A new office fit-out, whether it be a refurbishment of an existing location or relocation to a new office, will benefit your business in many ways. From better staff performance to increased workflow, better lighting, and easier movement throughout the office space. Then there are the more obvious benefits like presenting a more modern space to clients and customers.
Before beginning your new fit-out, you should know what you want. Ask yourself the following questions:
- Why do you need a new office?
- What kind of fit-out do you want?
- Where will your new office be?
The answers to these questions will help determine your budget, the length of time it takes to complete the fit-out and guide functional and aesthetic choices.
Planning for the future: While your workplace needs to reflect the current climate of your business, it should also be able to adapt to future changes. Along with the ‘big picture’ questions above, write down the answers to these ‘future direction’ business plans:
- How is your business/industry going to change and grow over the next few years?
- Can your current space accommodate company expansion?
- How will technology trends impact the size and shape of your office?
- Is your space flexible enough to adapt to rapid change?
If your existing facilities are outdated and unsuitable, then you should start looking for a new space to house your office. On the other hand, if you have space but are looking to upgrade your workplace environment to improve company image and enhance productivity, a refurbishment might be the answer.
Know Your Budget and Get a Comprehensive Quote
Hunting for quotes on office fit-outs is better when you already have a budget. While you might have to do some initial fact-finding to determine the rough price range for a fit-out that reflects your ambitions, generally knowing how much you can spend will help avoid wasted time dealing with contractors that are outside your budget or unable to deliver on expectations.
Items to consider in your budget include:
- Costs associated with the move.
- How much and how long you might have to store equipment and furnishings?

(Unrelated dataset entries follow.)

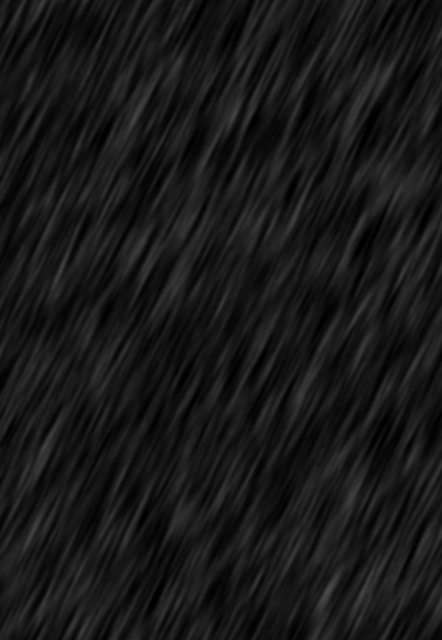
Write a Shadertoy shader that draws this texture.

```glsl
// Dark slanted streaks, like brushed charcoal or heavy rain at night.
// Fine grain noise is averaged along one direction (a motion blur), then
// joined by soft broad patches and faint beading, and mapped to dark greys.

const float SLANT = 1.11;          // streak angle above the horizontal, radians
const float GRAIN_SIZE = 0.0068;   // all sizes are fractions of canvas height
const float HALF_STREAK = 0.045;
const int TAPS = 32;
const float MEAN_GREY = 0.092;
const float GREY_SPREAD = 0.041;

// Integer hash of a lattice cell, giving 0..1.
float hashCell(ivec2 cell, uint seed) {
    uint h = uint(cell.x) * 1597334673u ^ uint(cell.y) * 3812015801u;
    h = (h ^ seed * 2654435769u) * 747796405u + 2891336453u;
    h = ((h >> ((h >> 28u) + 4u)) ^ h) * 277803737u;
    h = (h >> 22u) ^ h;
    return float(h >> 8u) / 16777216.0;
}

// Smooth value noise, centred on zero.
float valueNoise(vec2 p, uint seed) {
    ivec2 cell = ivec2(floor(p));
    vec2 f = fract(p);
    f = f * f * (3.0 - 2.0 * f);
    float low = mix(hashCell(cell, seed), hashCell(cell + ivec2(1, 0), seed), f.x);
    float high = mix(hashCell(cell + ivec2(0, 1), seed),
                     hashCell(cell + ivec2(1, 1), seed), f.x);
    return mix(low, high, f.y) - 0.5;
}

// Grain averaged along a direction, with weights fading toward both ends.
float streakNoise(vec2 p, vec2 direction, float halfLength, float grain, uint seed) {
    float total = 0.0;
    float weightSum = 0.0;
    for (int i = 0; i < TAPS; i++) {
        float t = (float(i) + 0.5) / float(TAPS) * 2.0 - 1.0;
        float weight = 1.0 - t * t;
        total += weight * valueNoise((p + direction * t * halfLength) / grain, seed);
        weightSum += weight;
    }
    return total / weightSum;
}

// Maps a unit-variance signal to grey, with a slightly longer bright tail.
float toneCurve(float signal, float mean, float spread) {
    return mean + spread * (signal + 0.08 * (signal * signal - 1.0));
}

void mainImage(out vec4 fragColor, in vec2 fragCoord) {
    vec2 p = fragCoord / iResolution.y;
    vec2 along = vec2(cos(SLANT), sin(SLANT));
    vec2 across = vec2(along.y, -along.x);
    vec2 slanted = vec2(dot(p, across), dot(p, along));

    // Each layer is scaled by its usual deviation, then weighted.
    float streaks = streakNoise(p, along, HALF_STREAK, GRAIN_SIZE, 1u) / 0.075;
    float patches = valueNoise(slanted / vec2(0.035, 0.07), 2u) / 0.21;
    float beads = valueNoise(slanted / vec2(0.006, 0.009), 3u) / 0.21;
    float signal = 0.95 * streaks + 0.25 * patches + 0.1 * beads;

    float grey = toneCurve(signal, MEAN_GREY, GREY_SPREAD);
    fragColor = vec4(vec3(clamp(grey, 0.0, 1.0)), 1.0);
}
```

- The overall design of the fit-out.
- The costs of new furniture.
- IT and telecommunications infrastructure.
Quotes and responsibilities: Quotes are an information-gathering exercise, both for your company and the contractors involved in your fit-out. A quote isn’t a promise to engage, so utilise them to make informed decisions. Use pro and con lists to compare different companies and consider the total picture. If you’re a good project manager, this should become second nature. If it’s outside your scope, you might want to consider engaging someone to manage your project, perhaps from within your organisation.
If you engage a single interior design company to handle the fit-out, their quote should include the following:
- Design brief.
- Technical plans.
- Delivery of materials.
- Building assessment.
- Project management and construction.
Make sure the initial quote includes all possible costs so you can effectively budget for the fit-out and not have to worry about unexpected costs down the line.
If you’re managing the project in-house, you may have to engage independent contractors for each step of the process. You’ll also be responsible for supplying technical plans and building assessments to on-site contractors and take control of the process, insurance and scheduling from start to finish.
Be in Sync With Your Brand Identity
The design of your office should reflect the vision, mottos, ideas, values, culture and desired appearance of your company. It should also be an extension of your advertising and marketing collateral (and vice versa). This means that clients get the same impression walking into your office as they would when viewing your company’s website or marketing collateral.
It’s best to involve your marketing department in this process, and they probably know your brand better than anyone. Kick the collaboration process off early and ensure you create an office that reflects your company’s values.
You can effectively raise your performance with a transformative fit-out that’s sure to attract the right clients. You can afford to think bigger when it comes to fitting out a space that’s guaranteed to boost productivity and collaboration — impressing your employees and visitors.